-- Your assignment --
Which lines of the records contain the word "cell"? Copy each one.

↓

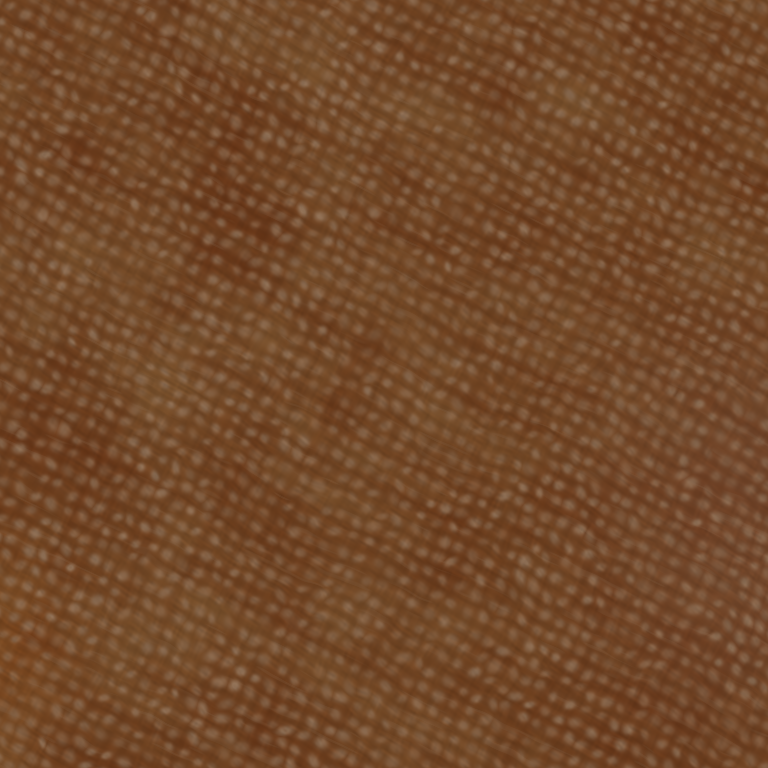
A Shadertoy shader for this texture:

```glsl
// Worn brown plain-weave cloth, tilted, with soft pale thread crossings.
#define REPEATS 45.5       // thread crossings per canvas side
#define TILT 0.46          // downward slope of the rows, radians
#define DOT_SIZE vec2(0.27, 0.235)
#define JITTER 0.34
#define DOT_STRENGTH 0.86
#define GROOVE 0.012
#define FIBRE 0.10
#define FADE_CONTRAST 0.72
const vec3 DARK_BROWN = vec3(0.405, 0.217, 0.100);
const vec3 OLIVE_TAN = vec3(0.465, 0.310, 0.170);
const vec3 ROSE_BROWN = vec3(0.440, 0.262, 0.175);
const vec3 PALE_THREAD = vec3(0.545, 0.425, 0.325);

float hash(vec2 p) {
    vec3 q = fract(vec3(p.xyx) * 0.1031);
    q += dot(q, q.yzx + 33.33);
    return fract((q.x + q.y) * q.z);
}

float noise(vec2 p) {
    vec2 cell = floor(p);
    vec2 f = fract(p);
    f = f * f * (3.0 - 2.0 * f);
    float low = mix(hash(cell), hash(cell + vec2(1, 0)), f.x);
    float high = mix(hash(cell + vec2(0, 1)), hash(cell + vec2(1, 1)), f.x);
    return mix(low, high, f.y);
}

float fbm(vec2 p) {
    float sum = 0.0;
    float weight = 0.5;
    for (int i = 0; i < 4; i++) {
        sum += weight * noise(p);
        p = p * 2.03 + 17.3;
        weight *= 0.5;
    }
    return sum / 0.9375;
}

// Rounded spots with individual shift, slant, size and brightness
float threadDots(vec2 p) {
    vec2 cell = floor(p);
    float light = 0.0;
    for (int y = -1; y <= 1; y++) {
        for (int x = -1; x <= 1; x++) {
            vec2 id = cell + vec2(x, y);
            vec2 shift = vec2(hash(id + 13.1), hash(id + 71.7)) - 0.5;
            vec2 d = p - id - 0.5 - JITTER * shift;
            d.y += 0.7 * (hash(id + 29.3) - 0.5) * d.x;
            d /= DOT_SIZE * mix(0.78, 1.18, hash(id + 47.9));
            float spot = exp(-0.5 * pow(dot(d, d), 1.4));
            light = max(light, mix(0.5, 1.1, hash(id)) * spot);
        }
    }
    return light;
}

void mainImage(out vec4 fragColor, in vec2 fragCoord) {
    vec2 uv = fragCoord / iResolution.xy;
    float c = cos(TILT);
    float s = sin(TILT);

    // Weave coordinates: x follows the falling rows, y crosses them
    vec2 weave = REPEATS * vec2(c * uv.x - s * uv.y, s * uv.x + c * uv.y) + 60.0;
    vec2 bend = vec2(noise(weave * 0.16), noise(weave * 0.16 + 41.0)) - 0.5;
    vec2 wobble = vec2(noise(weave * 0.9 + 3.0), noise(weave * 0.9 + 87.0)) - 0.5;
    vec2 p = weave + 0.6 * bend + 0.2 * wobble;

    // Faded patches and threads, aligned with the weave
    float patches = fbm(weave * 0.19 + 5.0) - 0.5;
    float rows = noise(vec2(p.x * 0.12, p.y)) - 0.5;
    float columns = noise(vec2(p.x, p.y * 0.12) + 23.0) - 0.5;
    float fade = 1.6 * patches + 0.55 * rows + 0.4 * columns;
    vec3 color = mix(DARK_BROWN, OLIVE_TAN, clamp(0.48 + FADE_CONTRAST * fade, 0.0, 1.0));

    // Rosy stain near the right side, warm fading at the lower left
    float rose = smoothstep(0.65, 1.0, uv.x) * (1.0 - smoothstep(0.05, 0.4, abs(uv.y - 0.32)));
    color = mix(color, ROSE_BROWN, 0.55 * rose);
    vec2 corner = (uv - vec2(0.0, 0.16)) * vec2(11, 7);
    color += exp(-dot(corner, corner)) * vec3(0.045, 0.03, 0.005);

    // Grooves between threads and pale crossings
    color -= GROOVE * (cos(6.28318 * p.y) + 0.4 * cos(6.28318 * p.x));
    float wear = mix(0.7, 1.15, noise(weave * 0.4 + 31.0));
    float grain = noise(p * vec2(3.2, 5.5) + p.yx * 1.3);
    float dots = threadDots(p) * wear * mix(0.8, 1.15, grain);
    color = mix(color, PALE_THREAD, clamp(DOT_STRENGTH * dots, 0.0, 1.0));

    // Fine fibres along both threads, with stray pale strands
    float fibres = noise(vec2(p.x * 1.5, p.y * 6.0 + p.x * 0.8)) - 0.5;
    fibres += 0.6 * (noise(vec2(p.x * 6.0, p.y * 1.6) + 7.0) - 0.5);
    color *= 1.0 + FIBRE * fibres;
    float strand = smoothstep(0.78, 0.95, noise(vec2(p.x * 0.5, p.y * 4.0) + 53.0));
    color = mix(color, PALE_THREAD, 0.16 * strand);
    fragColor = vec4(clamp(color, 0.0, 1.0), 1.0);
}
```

↑
↓

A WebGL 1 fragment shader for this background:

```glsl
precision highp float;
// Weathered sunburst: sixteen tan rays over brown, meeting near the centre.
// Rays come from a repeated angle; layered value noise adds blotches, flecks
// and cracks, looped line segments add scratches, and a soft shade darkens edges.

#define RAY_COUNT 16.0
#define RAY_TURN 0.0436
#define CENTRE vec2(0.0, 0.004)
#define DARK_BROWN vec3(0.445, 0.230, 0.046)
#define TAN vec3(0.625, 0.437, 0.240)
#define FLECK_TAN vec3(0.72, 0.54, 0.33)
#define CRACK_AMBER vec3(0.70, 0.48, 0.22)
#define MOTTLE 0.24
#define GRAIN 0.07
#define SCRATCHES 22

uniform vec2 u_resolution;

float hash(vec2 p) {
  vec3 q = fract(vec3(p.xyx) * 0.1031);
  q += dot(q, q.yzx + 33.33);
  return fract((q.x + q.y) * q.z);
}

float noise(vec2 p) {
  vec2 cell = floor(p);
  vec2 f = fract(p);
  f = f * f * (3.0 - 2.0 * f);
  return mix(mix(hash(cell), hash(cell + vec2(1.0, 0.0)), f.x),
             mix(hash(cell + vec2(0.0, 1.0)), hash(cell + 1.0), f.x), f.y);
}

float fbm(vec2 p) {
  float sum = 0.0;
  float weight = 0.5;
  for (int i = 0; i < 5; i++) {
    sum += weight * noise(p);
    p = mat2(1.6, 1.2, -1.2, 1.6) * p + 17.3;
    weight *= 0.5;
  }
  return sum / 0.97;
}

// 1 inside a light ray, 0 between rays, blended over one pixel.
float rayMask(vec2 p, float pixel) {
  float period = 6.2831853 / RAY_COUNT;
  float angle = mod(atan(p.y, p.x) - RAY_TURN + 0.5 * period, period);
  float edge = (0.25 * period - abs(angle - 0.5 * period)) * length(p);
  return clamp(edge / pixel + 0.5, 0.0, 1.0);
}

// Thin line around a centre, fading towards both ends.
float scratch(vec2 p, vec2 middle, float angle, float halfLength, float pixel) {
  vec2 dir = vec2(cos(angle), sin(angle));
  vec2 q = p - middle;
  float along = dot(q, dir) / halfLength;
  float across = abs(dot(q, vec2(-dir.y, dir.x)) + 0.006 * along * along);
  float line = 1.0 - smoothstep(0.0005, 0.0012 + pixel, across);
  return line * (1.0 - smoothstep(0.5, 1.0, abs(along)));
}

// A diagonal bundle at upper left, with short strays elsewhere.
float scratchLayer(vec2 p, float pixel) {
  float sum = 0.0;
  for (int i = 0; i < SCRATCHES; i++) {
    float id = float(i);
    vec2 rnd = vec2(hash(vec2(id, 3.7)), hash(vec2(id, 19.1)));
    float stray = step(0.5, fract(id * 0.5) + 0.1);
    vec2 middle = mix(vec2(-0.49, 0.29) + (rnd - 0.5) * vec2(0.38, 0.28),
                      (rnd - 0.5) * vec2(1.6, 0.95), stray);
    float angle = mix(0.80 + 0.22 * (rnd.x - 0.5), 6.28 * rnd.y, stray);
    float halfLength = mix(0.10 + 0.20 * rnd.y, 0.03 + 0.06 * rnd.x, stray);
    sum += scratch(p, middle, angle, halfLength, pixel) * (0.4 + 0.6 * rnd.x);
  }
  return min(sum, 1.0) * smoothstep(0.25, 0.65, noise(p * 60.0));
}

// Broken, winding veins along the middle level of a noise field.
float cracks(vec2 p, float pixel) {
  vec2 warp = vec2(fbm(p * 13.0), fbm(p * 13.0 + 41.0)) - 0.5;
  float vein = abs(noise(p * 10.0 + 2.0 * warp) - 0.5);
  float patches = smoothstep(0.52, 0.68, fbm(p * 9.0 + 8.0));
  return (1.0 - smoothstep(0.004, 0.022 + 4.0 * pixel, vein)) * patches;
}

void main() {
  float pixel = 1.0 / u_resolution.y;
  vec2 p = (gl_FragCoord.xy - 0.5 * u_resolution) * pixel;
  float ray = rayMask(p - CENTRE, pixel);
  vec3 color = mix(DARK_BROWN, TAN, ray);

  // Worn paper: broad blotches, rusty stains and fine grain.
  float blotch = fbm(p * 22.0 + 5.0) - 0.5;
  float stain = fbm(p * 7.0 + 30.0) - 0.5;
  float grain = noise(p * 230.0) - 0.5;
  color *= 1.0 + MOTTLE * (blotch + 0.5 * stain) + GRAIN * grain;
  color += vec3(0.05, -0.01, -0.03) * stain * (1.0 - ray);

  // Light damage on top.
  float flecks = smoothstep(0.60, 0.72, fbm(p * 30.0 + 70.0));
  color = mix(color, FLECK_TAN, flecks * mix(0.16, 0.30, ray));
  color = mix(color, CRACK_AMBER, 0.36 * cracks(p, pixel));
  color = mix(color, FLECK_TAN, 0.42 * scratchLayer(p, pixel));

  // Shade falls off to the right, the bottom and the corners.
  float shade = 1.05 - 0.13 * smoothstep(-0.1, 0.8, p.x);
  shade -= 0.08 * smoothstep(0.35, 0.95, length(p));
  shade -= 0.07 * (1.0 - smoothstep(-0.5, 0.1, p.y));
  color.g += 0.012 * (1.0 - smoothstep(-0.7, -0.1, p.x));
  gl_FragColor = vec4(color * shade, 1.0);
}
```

↑
↓

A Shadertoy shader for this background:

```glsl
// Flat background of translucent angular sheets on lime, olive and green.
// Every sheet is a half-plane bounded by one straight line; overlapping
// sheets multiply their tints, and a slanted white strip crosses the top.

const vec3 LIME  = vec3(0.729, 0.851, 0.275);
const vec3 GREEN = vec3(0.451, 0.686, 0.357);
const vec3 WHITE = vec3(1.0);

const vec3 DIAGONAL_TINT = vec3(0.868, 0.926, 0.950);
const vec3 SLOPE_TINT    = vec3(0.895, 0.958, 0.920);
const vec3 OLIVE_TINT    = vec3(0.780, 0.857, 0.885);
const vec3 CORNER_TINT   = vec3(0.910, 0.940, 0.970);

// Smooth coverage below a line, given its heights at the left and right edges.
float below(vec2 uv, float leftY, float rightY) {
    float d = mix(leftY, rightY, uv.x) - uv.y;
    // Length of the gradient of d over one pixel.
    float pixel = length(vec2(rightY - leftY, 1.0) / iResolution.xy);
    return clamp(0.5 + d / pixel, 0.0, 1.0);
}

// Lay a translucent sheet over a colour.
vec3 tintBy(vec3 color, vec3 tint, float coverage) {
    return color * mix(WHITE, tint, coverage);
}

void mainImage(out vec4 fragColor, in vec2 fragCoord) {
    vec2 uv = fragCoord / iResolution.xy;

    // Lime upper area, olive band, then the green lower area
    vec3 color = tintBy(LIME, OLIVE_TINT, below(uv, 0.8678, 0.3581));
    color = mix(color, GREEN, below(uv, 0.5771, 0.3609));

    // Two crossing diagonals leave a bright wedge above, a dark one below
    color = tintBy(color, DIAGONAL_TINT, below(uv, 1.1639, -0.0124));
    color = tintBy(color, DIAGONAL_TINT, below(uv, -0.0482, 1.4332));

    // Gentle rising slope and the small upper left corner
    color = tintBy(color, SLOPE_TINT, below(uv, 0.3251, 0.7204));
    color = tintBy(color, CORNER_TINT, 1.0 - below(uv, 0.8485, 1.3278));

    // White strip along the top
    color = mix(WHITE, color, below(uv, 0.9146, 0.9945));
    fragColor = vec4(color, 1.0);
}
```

↑

-- Your solution --
    vec2 cell = floor(p);
    float low = mix(hash(cell), hash(cell + vec2(1, 0)), f.x);
    float high = mix(hash(cell + vec2(0, 1)), hash(cell + vec2(1, 1)), f.x);
    vec2 cell = floor(p);
            vec2 id = cell + vec2(x, y);
  vec2 cell = floor(p);
  return mix(mix(hash(cell), hash(cell + vec2(1.0, 0.0)), f.x),
             mix(hash(cell + vec2(0.0, 1.0)), hash(cell + 1.0), f.x), f.y);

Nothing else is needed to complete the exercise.